, , , , , , , , , , ,

So what of the weekend? Saturday was calm by recent standards, although I needed to shift some work around in order to take poorly kitty back to the vet for a post-op check. All is going well, but he needs to go back in once more later this week, and it will be a while before his fur is restored to anything like his former glory. Poor thing, in his blue lampshade he does look like some kind of psychedelic komodo dragon, but watching him scamper up the stairs in that thing is a hoot.

When I wasn’t playing vet with the errant feline I went into town to do some teaching in the pouring rain, finding out the hard way that one of my shoes was letting in water.

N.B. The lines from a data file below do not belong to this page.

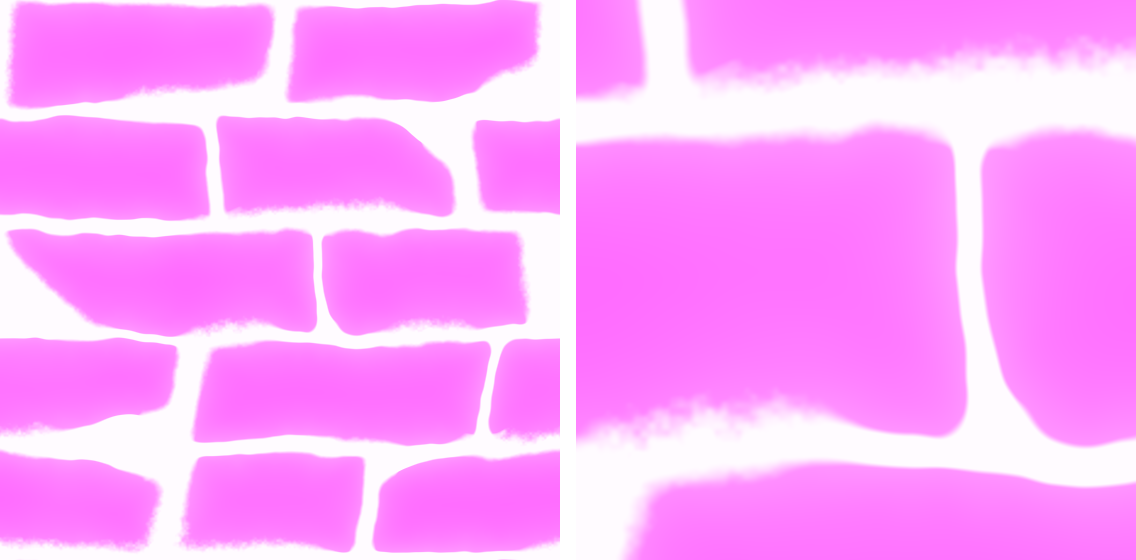
Left, the full canvas; right, a detail of the centre.
Reproduce this pattern procedurally as a WebGL 1 fragment shader.

```glsl
precision highp float;
// Worn magenta brick wall: five courses of two chipped bricks in pale mortar.

uniform vec2 u_resolution;

const float COURSES = 5.0;
const float BED_HALF = 0.011;     // half thickness of horizontal mortar
const float ROUNDING = 0.025;     // softening of brick corners
const float CRISP_EDGE = 0.003;
const float SOFT_EDGE = 0.026;
const float FADE_DEPTH = 0.034;   // how far the pale rim reaches inward
const float MORTAR_GREEN = 0.985;
const float RIM_GREEN = 0.60;
const float CORE_GREEN = 0.425;

float hash(vec2 p) {
  return fract(sin(dot(p, vec2(127.1, 311.7))) * 43758.5453);
}

// Value noise that tiles over the canvas with the given number of cells.
float noise(vec2 p, float cells) {
  p *= cells;
  vec2 i = floor(p);
  vec2 f = fract(p);
  f = f * f * (3.0 - 2.0 * f);
  vec2 a = mod(i, cells);
  vec2 b = mod(i + 1.0, cells);
  return mix(mix(hash(a), hash(vec2(b.x, a.y)), f.x),
             mix(hash(vec2(a.x, b.y)), hash(b), f.x), f.y);
}

float wobble(vec2 p) {
  return 0.018 * (noise(p, 6.0) - 0.5)
       + 0.010 * (noise(p, 19.0) - 0.5)
       + 0.004 * (noise(p, 47.0) - 0.5);
}

float smoothMin(float a, float b) {
  float h = max(ROUNDING - abs(a - b), 0.0) / ROUNDING;
  return min(a, b) - 0.25 * ROUNDING * h * h;
}

// Joints hold (position, half width) twice; chips hold a signed extent per joint:
// x < 0 cuts the brick on its left, y < 0 cuts the lower corner.
void courseLayout(float row, out vec4 joints, out vec4 chips, out float lean) {
  if (row < 0.5) {
    joints = vec4(0.310, 0.016, 0.655, 0.012);
    chips = vec4(-0.17, 0.05, 0.08, 0.05);
    lean = 0.15;
  } else if (row < 1.5) {
    joints = vec4(0.325, 0.020, 0.875, 0.007);
    chips = vec4(-0.24, -0.06, 0.03, -0.02);
    lean = 0.16;
  } else if (row < 2.5) {
    joints = vec4(0.573, 0.006, 0.972, 0.030);
    chips = vec4(0.02, -0.03, 0.16, -0.14);
    lean = -0.08;
  } else if (row < 3.5) {
    joints = vec4(0.382, 0.009, 0.828, 0.017);
    chips = vec4(-0.08, 0.02, -0.11, 0.09);
    lean = -0.05;
  } else {
    joints = vec4(0.502, 0.013, 0.992, 0.020);
    chips = vec4(-0.20, -0.05, -0.22, -0.08);
    lean = 0.12;
  }
}

float chipDistance(vec2 chip, float side, float top, float bottom) {
  vec2 slope = 1.0 / abs(chip);
  float rise = chip.y > 0.0 ? top : bottom;
  return (side * slope.x + rise * slope.y - 1.0) / length(slope);
}

void main() {
  vec2 p = gl_FragCoord.xy / u_resolution;
  vec2 q = p + vec2(0.7 * wobble(p + 0.37), wobble(p));

  // Find the course and the brick within it.
  float row = mod(floor(q.y * COURSES), COURSES);
  float y = (fract(q.y * COURSES) - 0.5) / COURSES;
  vec4 joints, chips;
  float lean;
  courseLayout(row, joints, chips, lean);
  float x = fract(q.x - lean * y);
  bool between = x >= joints.x && x < joints.z;
  vec2 leftJoint = between ? joints.xy : joints.zw;
  vec2 rightJoint = between ? joints.zw : joints.xy;
  vec2 leftChip = between ? chips.xy : chips.zw;
  vec2 rightChip = between ? chips.zw : chips.xy;

  // Distance inward from the brick outline.
  float bed = BED_HALF * (0.45 + noise(p + 0.61, 7.0));
  float top = 0.5 / COURSES - y - bed;
  float bottom = 0.5 / COURSES + y - bed;
  float left = mod(x - leftJoint.x, 1.0) - leftJoint.y;
  float right = mod(rightJoint.x - x, 1.0) - rightJoint.y;
  float d = smoothMin(smoothMin(top, bottom), smoothMin(left, right));
  if (leftChip.x > 0.0) d = smoothMin(d, chipDistance(leftChip, left, top, bottom));
  if (rightChip.x < 0.0) d = smoothMin(d, chipDistance(rightChip, right, top, bottom));

  // Edges are crisp along cracks and upper rims, grainy elsewhere.
  float jointHalf = left < right ? leftJoint.y : rightJoint.y;
  float sideness = smoothstep(-0.01, 0.01, min(top, bottom) - min(left, right));
  float wear = smoothstep(0.2, 0.75, noise(p + 0.23, 8.0));
  wear *= 1.0 - 0.6 * smoothstep(-0.05, 0.05, y);
  wear = mix(wear, smoothstep(0.005, 0.018, jointHalf) * (0.4 + 0.6 * wear), sideness);
  float pixel = 1.5 / min(u_resolution.x, u_resolution.y);
  float edge = max(mix(CRISP_EDGE, SOFT_EDGE, wear), pixel);
  float grain = 0.6 * noise(p, 110.0) + 0.4 * noise(p, 230.0) - 0.5;
  float coverage = smoothstep(0.0, edge, d + 0.55 * grain * edge * wear);

  // Pale rim fading to a saturated core, with slow tonal drift.
  float green = mix(CORE_GREEN, RIM_GREEN, exp(-max(d, 0.0) / FADE_DEPTH));
  green += 0.04 * (noise(p + 0.11, 9.0) - 0.5);
  gl_FragColor = vec4(1.0, mix(MORTAR_GREEN, green, coverage), 1.0, 1.0);
}
```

Add in tiredness, overwork and the cold and, hey presto, illness had descended by the time the evening was out, although I managed to fulfil all of my obligations on Sunday. There were no performances of O’Neill this weekend, which is, I am happy to say, quite unusual these days, but news continues to reach me of outings for my music in the Christmas season.

I have managed to get to the end of my first draft of the orchestral arrangement of We Three Kings, which took less time than I expected, so now it is time to focus on the new organ piece, which I think I will call a-while a-wandering. While it does not scream “It’s Christmas!”, Holder-style, I think it is a little more imaginative as a title than Fantasia upon a Yorkshire Wassail or something similar, so it will do for now.

This week the Occam Singers and the Parliament Choir will continue their work on We Three Kings, and it is not long now before the first performance of He Makes His Messengers Winds as well. In fact, there will be something of a rush in a few days time, along the lines of the following:

5thWe Three Kings, a-while a-wondering (Parliament Choir, St. John’s, Smith Square)

7thNunc Dimittis (Chapelle Du Roi, St. John’s, Smith Square)

10thHe Makes His Messengers Winds (St. Stephen with St. John)

15thWe Three Kings, Hark The Herald Angels Descant (Occam Singers, Guildford)

25thSweet Was The Song, a-while a-wandering (St. Mary Abbots); Sweet Was The Song (Anghiari)

30thA Sad Carol For These Distracted Tymes (St. Mary Abbots)

With luck I will be able to assemble the various other performances into some kind of coherent form as well, but with four first performances in December and some older pieces being heard as well, it seems that Christmas has arrived a bit early for me this year.